(Dataset records)

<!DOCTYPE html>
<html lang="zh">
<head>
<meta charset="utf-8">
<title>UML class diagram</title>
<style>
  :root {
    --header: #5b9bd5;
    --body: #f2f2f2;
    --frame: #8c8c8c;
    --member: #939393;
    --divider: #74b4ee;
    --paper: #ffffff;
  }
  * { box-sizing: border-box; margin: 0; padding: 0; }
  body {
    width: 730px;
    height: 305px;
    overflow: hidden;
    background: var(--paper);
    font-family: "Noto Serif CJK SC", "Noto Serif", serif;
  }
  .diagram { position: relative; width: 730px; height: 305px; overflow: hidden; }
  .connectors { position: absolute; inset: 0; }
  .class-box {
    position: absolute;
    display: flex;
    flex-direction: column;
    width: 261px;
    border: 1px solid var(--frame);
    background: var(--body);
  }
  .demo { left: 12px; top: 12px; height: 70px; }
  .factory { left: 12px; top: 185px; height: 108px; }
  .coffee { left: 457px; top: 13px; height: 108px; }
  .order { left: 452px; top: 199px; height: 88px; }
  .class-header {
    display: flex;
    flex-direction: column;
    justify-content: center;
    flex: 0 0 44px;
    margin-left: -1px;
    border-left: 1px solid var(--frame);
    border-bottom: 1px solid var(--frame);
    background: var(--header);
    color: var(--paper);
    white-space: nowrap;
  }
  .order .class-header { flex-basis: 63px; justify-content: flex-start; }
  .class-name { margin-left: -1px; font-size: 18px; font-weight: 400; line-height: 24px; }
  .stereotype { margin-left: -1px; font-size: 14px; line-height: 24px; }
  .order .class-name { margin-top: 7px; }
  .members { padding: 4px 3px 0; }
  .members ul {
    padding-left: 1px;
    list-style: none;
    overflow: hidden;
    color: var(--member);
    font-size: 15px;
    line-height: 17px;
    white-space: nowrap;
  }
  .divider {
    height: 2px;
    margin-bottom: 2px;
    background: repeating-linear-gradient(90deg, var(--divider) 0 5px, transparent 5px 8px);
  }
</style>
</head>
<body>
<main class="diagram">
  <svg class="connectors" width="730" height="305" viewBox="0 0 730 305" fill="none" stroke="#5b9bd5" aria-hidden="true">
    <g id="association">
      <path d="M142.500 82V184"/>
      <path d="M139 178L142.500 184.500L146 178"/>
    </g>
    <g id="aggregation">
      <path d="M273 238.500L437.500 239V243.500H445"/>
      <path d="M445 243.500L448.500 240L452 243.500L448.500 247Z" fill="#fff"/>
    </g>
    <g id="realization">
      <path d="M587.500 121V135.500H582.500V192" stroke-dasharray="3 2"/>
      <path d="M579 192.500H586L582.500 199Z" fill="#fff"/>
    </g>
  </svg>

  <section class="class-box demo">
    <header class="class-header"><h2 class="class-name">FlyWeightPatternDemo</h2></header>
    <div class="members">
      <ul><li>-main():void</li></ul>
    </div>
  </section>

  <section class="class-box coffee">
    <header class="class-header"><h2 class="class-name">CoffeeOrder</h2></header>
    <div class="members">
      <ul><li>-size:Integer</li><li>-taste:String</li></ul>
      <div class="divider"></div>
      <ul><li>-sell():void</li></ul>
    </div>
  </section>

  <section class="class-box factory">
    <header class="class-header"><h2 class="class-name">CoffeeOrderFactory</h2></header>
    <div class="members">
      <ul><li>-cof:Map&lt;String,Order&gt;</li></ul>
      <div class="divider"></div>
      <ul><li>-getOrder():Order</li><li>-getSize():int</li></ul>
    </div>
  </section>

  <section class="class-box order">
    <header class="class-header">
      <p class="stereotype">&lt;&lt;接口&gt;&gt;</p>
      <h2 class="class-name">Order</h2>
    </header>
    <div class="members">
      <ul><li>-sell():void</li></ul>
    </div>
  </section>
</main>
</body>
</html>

Work instruction:
Without changing a single character, repeat each record.

Exercise answer:
<!DOCTYPE html>
<html lang="zh">
<head>
<meta charset="utf-8">
<title>UML class diagram</title>
<style>
  :root {
    --header: #5b9bd5;
    --body: #f2f2f2;
    --frame: #8c8c8c;
    --member: #939393;
    --divider: #74b4ee;
    --paper: #ffffff;
  }
  * { box-sizing: border-box; margin: 0; padding: 0; }
  body {
    width: 730px;
    height: 305px;
    overflow: hidden;
    background: var(--paper);
    font-family: "Noto Serif CJK SC", "Noto Serif", serif;
  }
  .diagram { position: relative; width: 730px; height: 305px; overflow: hidden; }
  .connectors { position: absolute; inset: 0; }
  .class-box {
    position: absolute;
    display: flex;
    flex-direction: column;
    width: 261px;
    border: 1px solid var(--frame);
    background: var(--body);
  }
  .demo { left: 12px; top: 12px; height: 70px; }
  .factory { left: 12px; top: 185px; height: 108px; }
  .coffee { left: 457px; top: 13px; height: 108px; }
  .order { left: 452px; top: 199px; height: 88px; }
  .class-header {
    display: flex;
    flex-direction: column;
    justify-content: center;
    flex: 0 0 44px;
    margin-left: -1px;
    border-left: 1px solid var(--frame);
    border-bottom: 1px solid var(--frame);
    background: var(--header);
    color: var(--paper);
    white-space: nowrap;
  }
  .order .class-header { flex-basis: 63px; justify-content: flex-start; }
  .class-name { margin-left: -1px; font-size: 18px; font-weight: 400; line-height: 24px; }
  .stereotype { margin-left: -1px; font-size: 14px; line-height: 24px; }
  .order .class-name { margin-top: 7px; }
  .members { padding: 4px 3px 0; }
  .members ul {
    padding-left: 1px;
    list-style: none;
    overflow: hidden;
    color: var(--member);
    font-size: 15px;
    line-height: 17px;
    white-space: nowrap;
  }
  .divider {
    height: 2px;
    margin-bottom: 2px;
    background: repeating-linear-gradient(90deg, var(--divider) 0 5px, transparent 5px 8px);
  }
</style>
</head>
<body>
<main class="diagram">
  <svg class="connectors" width="730" height="305" viewBox="0 0 730 305" fill="none" stroke="#5b9bd5" aria-hidden="true">
    <g id="association">
      <path d="M142.500 82V184"/>
      <path d="M139 178L142.500 184.500L146 178"/>
    </g>
    <g id="aggregation">
      <path d="M273 238.500L437.500 239V243.500H445"/>
      <path d="M445 243.500L448.500 240L452 243.500L448.500 247Z" fill="#fff"/>
    </g>
    <g id="realization">
      <path d="M587.500 121V135.500H582.500V192" stroke-dasharray="3 2"/>
      <path d="M579 192.500H586L582.500 199Z" fill="#fff"/>
    </g>
  </svg>

  <section class="class-box demo">
    <header class="class-header"><h2 class="class-name">FlyWeightPatternDemo</h2></header>
    <div class="members">
      <ul><li>-main():void</li></ul>
    </div>
  </section>

  <section class="class-box coffee">
    <header class="class-header"><h2 class="class-name">CoffeeOrder</h2></header>
    <div class="members">
      <ul><li>-size:Integer</li><li>-taste:String</li></ul>
      <div class="divider"></div>
      <ul><li>-sell():void</li></ul>
    </div>
  </section>

  <section class="class-box factory">
    <header class="class-header"><h2 class="class-name">CoffeeOrderFactory</h2></header>
    <div class="members">
      <ul><li>-cof:Map&lt;String,Order&gt;</li></ul>
      <div class="divider"></div>
      <ul><li>-getOrder():Order</li><li>-getSize():int</li></ul>
    </div>
  </section>

  <section class="class-box order">
    <header class="class-header">
      <p class="stereotype">&lt;&lt;接口&gt;&gt;</p>
      <h2 class="class-name">Order</h2>
    </header>
    <div class="members">
      <ul><li>-sell():void</li></ul>
    </div>
  </section>
</main>
</body>
</html>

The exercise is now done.